◆ What to do
Look through the listing below for lines containing the word "strip". State only their number.

◆ Supplied data
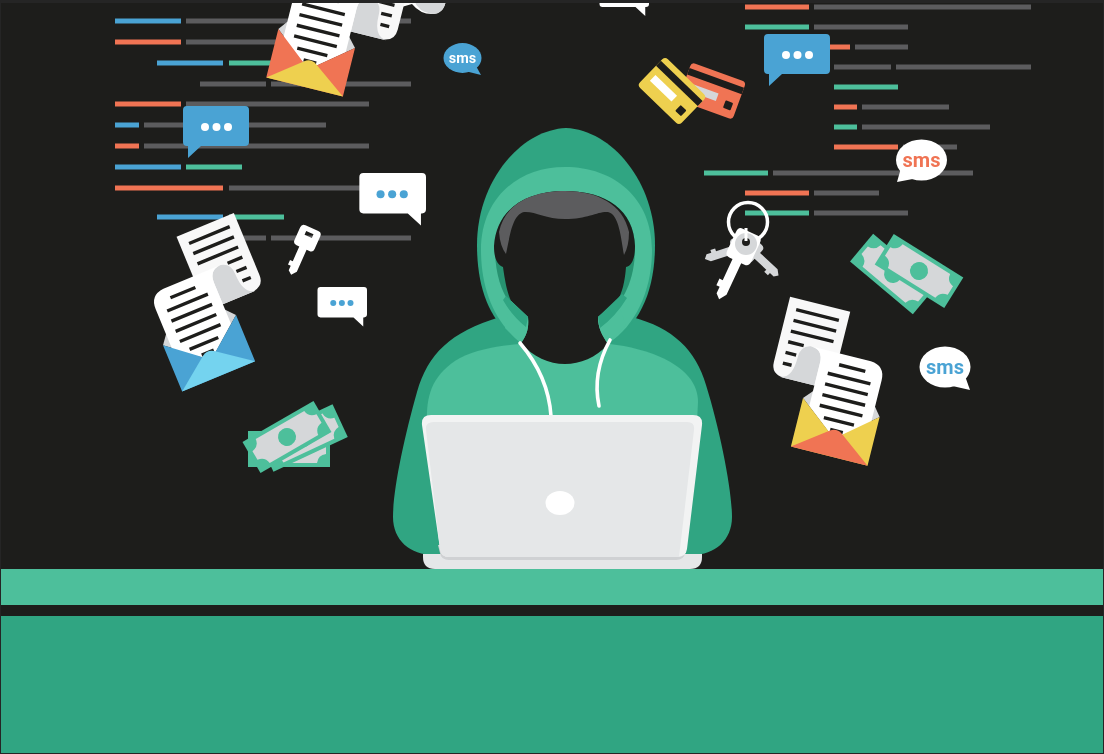
<!DOCTYPE html>
<html lang="en">
<head>
<meta charset="utf-8">
<title>Hooded hacker at a laptop</title>
<style>
:root{
  --night:#1d1d1b; --green:#30a582; --mint:#4dbf9b; --shade:#279270;
  --blue:#4aa3d4; --sky:#74d3ef; --orange:#f07454; --yellow:#eed04f;
  --grey:#5c5c5e; --silver:#d5d7d9; --lid:#e5e7e8; --edge:#f2f3f3; --white:#fff;
}
html,body{margin:0;height:100%;overflow:hidden;background:var(--night)}
svg{display:block;width:1104px;height:754px}
.code path{fill:none;stroke-width:5}
.sms text{font:700 20px Roboto,Inter,sans-serif;text-anchor:middle}
.sms .small{font-size:14.5px}
.ink{fill:none;stroke:var(--night);stroke-width:3.4}
.cord{fill:none;stroke:var(--white);stroke-width:3.6;stroke-linecap:round}
</style>
</head>
<body>
<svg viewBox="0 0 1104 754" role="img" aria-label="Hooded hacker behind a laptop, surrounded by messages, keys, cards and cash">
<defs>
  <g id="letter">
    <path fill="#f8f8f8" d="M-37-95H25V-15H-24Q-37-16-37-28Z"/>
    <path class="ink" d="M-28-84H16M-28-73H16M-28-62H16M-28-51H-12M-28-40H-17M-28-29H-19"/>
    <path fill="var(--silver)" d="M0 0L8-9H72L79 0L40 32Z"/>
    <path fill="var(--silver)" d="M-5-52Q-15-50-15-38Q-15-16-28-15H8V-38Q8-52-5-52Z"/>
    <path fill="var(--white)" d="M-5-52H57Q72-51 72-36V8L40 32L8 6V-38Q8-52-5-52Z"/>
    <path class="ink" d="M27-41H54M18-30H62M18-19H62M18-8H62M18 3H62M25 14H56M34 24H47"/>
    <path fill="var(--side)" d="M0 0L34 27H46L79 0V50H0Z"/>
    <path fill="var(--front)" d="M0 50L34 25Q40 21 46 25L79 50Z"/>
  </g>
  <g id="bubble">
    <path d="M4 0H62Q66 0 66 4V36Q66 40 62 40H18L5 52V40H4Q0 40 0 36V4Q0 0 4 0Z"/>
    <g fill="var(--dot)"><circle cx="22" cy="21" r="4"/><circle cx="33.5" cy="21" r="4"/><circle cx="45" cy="21" r="4"/></g>
  </g>
  <g id="banknote">
    <rect x="-41" y="-18" width="82" height="36" fill="var(--mint)"/>
    <path fill="var(--silver)" d="M-28-14H28Q29-6 37-5V5Q29 6 28 14H-28Q-29 6-37 5V-5Q-29-6-28-14Z"/>
    <circle r="9" fill="var(--mint)"/>
  </g>
  <g id="bankcard">
    <rect x="-29" y="-20" width="58" height="40" rx="4"/>
    <rect x="-29" y="-14" width="58" height="7" fill="var(--night)"/>
    <rect x="-23" y="0" width="30" height="8" fill="var(--strip)"/>
    <rect x="16" y="4" width="8" height="8" rx="1" fill="var(--night)"/>
  </g>
  <g id="key">
    <path fill-rule="evenodd" d="M-7-12H7Q11-12 11-8V6Q11 10 7 10H4V34L0 39L-4 36V31H-7V26H-4V10H-7Q-11 10-11 6V-8Q-11-12-7-12ZM-4-7V-3H4V-7Z"/>
  </g>
</defs>

<rect width="1104" height="754" fill="var(--night)"/>

<g class="code">
  <path stroke="var(--grey)" d="M186 21H411M186 42H290M200 84H266M271 84H411M186 104H369M144 125H326M144 146H369M229 188H362M200 238H266M271 238H411M814 7H1031M814 27H908M855 47H908M834 67H891M896 67H1031M862 107H949M862 127H990M903 147H957M773 173H973M814 193H879M814 213H908"/>
  <path stroke="var(--blue)" d="M115 21H181M157 63H223M115 125H139M115 167H181M157 217H223"/>
  <path stroke="var(--orange)" d="M115 42H181M115 104H181M115 146H139M115 188H223M745 7H809M786 47H850M834 107H857M834 147H898M745 193H809"/>
  <path stroke="var(--mint)" d="M229 63H280M186 167H242M229 217H284M745 27H809M834 87H898M834 127H857M704 173H768M745 213H809"/>
</g>

<g class="letters">
  <path fill="var(--white)" d="M385 0H446Q444 14 432 14Q420 14 412 4L398 8Z"/>
  <path fill="var(--silver)" d="M414 0H446Q444 14 432 14Q418 12 414 0Z"/>
  <use href="#letter" transform="translate(355 48) rotate(14) scale(-1 1)" style="--side:var(--orange);--front:var(--yellow)"/>
  <use href="#letter" transform="translate(236 315) rotate(-22.5) scale(-1 1)" style="--side:var(--blue);--front:var(--sky)"/>
  <use href="#letter" transform="translate(803 398) rotate(14)" style="--side:var(--yellow);--front:var(--orange)"/>
</g>

<g class="bubbles">
  <g fill="var(--blue)" style="--dot:var(--white)">
    <use href="#bubble" x="183" y="106"/>
    <use href="#bubble" x="764" y="34"/>
  </g>
  <g fill="var(--white)" style="--dot:var(--blue)">
    <use href="#bubble" transform="translate(426 173) scale(-1.01 1.01)"/>
    <use href="#bubble" transform="translate(367 287) scale(-.75 .76)"/>
    <use href="#bubble" transform="translate(649 -23) scale(-.75 .75)"/>
  </g>
</g>

<g class="sms">
  <g fill="var(--blue)"><ellipse cx="462.500" cy="58" rx="19" ry="15"/><path d="M465 71L476 66L481 75Z"/></g>
  <text class="small" x="462.500" y="63" fill="var(--white)">sms</text>
  <g fill="var(--white)"><ellipse cx="921.500" cy="160" rx="25.500" ry="20.500"/><path d="M901 168L897 182L918 178Z"/></g>
  <text x="921.500" y="167" fill="var(--orange)">sms</text>
  <g fill="var(--white)"><ellipse cx="945" cy="367" rx="25.500" ry="20.500"/><path d="M965 376L970 390L948 385Z"/></g>
  <text x="945" y="374" fill="var(--blue)">sms</text>
</g>

<g class="cards">
  <use href="#bankcard" transform="translate(712 91) rotate(20)" fill="var(--orange)" style="--strip:var(--silver)"/>
  <use href="#bankcard" transform="translate(672 91) rotate(44)" fill="var(--yellow)" style="--strip:var(--white)"/>
</g>

<g class="cash">
  <use href="#banknote" transform="translate(893 274) rotate(40)"/>
  <use href="#banknote" transform="translate(919 271) rotate(32)"/>
  <use href="#banknote" transform="translate(289 449)"/>
  <use href="#banknote" transform="translate(303 438) rotate(-25)"/>
  <use href="#banknote" transform="translate(287 437) rotate(-30)" stroke="var(--night)" stroke-width="0"/>
</g>

<g class="keys">
  <use href="#key" transform="translate(307 239) rotate(24)" fill="var(--white)"/>
  <circle cx="748" cy="222" r="19.500" fill="none" stroke="var(--white)" stroke-width="3.500"/>
  <use href="#key" transform="translate(742 247) rotate(72)" fill="var(--silver)"/>
  <use href="#key" transform="translate(750 249) rotate(-47)" fill="var(--silver)"/>
  <use href="#key" transform="translate(743 248) rotate(25) scale(1.200 1.450)" fill="var(--white)"/>
  <circle cx="746" cy="244" r="11" fill="var(--silver)"/>
  <circle cx="746" cy="242" r="4" fill="var(--night)"/>
  <path d="M746 241V228" stroke="var(--white)" stroke-width="3"/>
</g>

<g class="hacker">
  <path fill="var(--green)" d="M500 317C450 332 428 354 417 392C404 438 393 490 393 517C393 540 410 555 434 555H692C715 555 732 540 732 517C732 490 720 430 706 385C696 350 673 328 632 317Z"/>
  <path fill="var(--mint)" d="M427 422C426 396 432 374 460 358C478 349 498 346 520 344H610C645 348 698 364 698 402L697 422Z"/>
  <path fill="var(--green)" d="M566 128C612 130 655 182 655 245C655 290 640 326 609 343H521C491 325 477 290 477 245C477 182 520 130 566 128Z"/>
  <path fill="var(--mint)" d="M565 167C614 167 652 198 652 250C652 290 636 325 609 343C596 358 580 364 565 364C549 364 533 357 521 343C494 322 481 288 481 250C481 198 518 167 565 167Z"/>
  <path fill="var(--shade)" d="M565 191C606 191 635 210 635 248C635 282 622 305 602 320H526C506 305 495 282 495 248C495 210 525 191 565 191Z"/>
  <path fill="var(--night)" d="M565 191C606 191 634 210 635 246C635 258 632 266 626 267C625 281 622 294 617 301L598 317C598 328 602 335 608 344C596 358 580 364 565 364C549 364 533 357 521 343C527 335 529 328 528 317L511 301C507 292 505 281 503 267C497 265 494 258 494 246C496 210 525 191 565 191Z"/>
  <path fill="var(--mint)" d="M511 301L528 317C529 328 527 335 521 343L505 328ZM617 301L598 317C598 328 602 335 608 344L626 325Z"/>
  <path fill="var(--green)" d="M506 296L528 317L526 327Q512 316 503 300ZM622 294L598 317L600 328Q616 316 627 298Z"/>
  <path fill="var(--grey)" d="M499 232C505 203 533 191 565 191C597 191 623 204 629 232Q629 246 624 255C621 238 619 214 608 212C598 211 588 219 565 219C545 219 535 211 524 212C512 215 510 236 506 254Q500 246 499 232Z"/>
  <path class="cord" d="M520 343C537 363 549 386 551 416M610 340C599 360 594 382 599 406"/>
</g>

<g class="laptop">
  <path fill="var(--lid)" d="M423 554H702V557Q702 569 690 569H435Q423 569 423 557Z"/>
  <path fill="#cfd1d3" d="M438 545H687L685 553Q684 560 676 560H449Q441 560 440 553Z"/>
  <path fill="var(--edge)" d="M431 415H693Q703 415 702 425L687 549Q686 557 677 557H449Q441 557 440 549L422 425Q421 415 431 415Z"/>
  <path fill="var(--lid)" d="M434 422H687Q695 422 694 430L679 557H449Q441 557 440 549L426 430Q425 422 434 422Z"/>
  <ellipse cx="560" cy="503" rx="14.500" ry="12" fill="var(--white)"/>
</g>

<g class="desk">
  <rect y="569" width="1104" height="36" fill="var(--mint)"/>
  <rect y="605" width="1104" height="11" fill="var(--night)"/>
  <rect y="616" width="1104" height="138" fill="var(--green)"/>
</g>

<g class="frame" fill="#252525">
  <rect width="1104" height="3"/>
  <rect width="1" height="754"/>
  <rect x="1103" width="1" height="754"/>
  <rect y="753" width="1104" height="1"/>
</g>
</svg>
</body>
</html>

◆ Your solution
3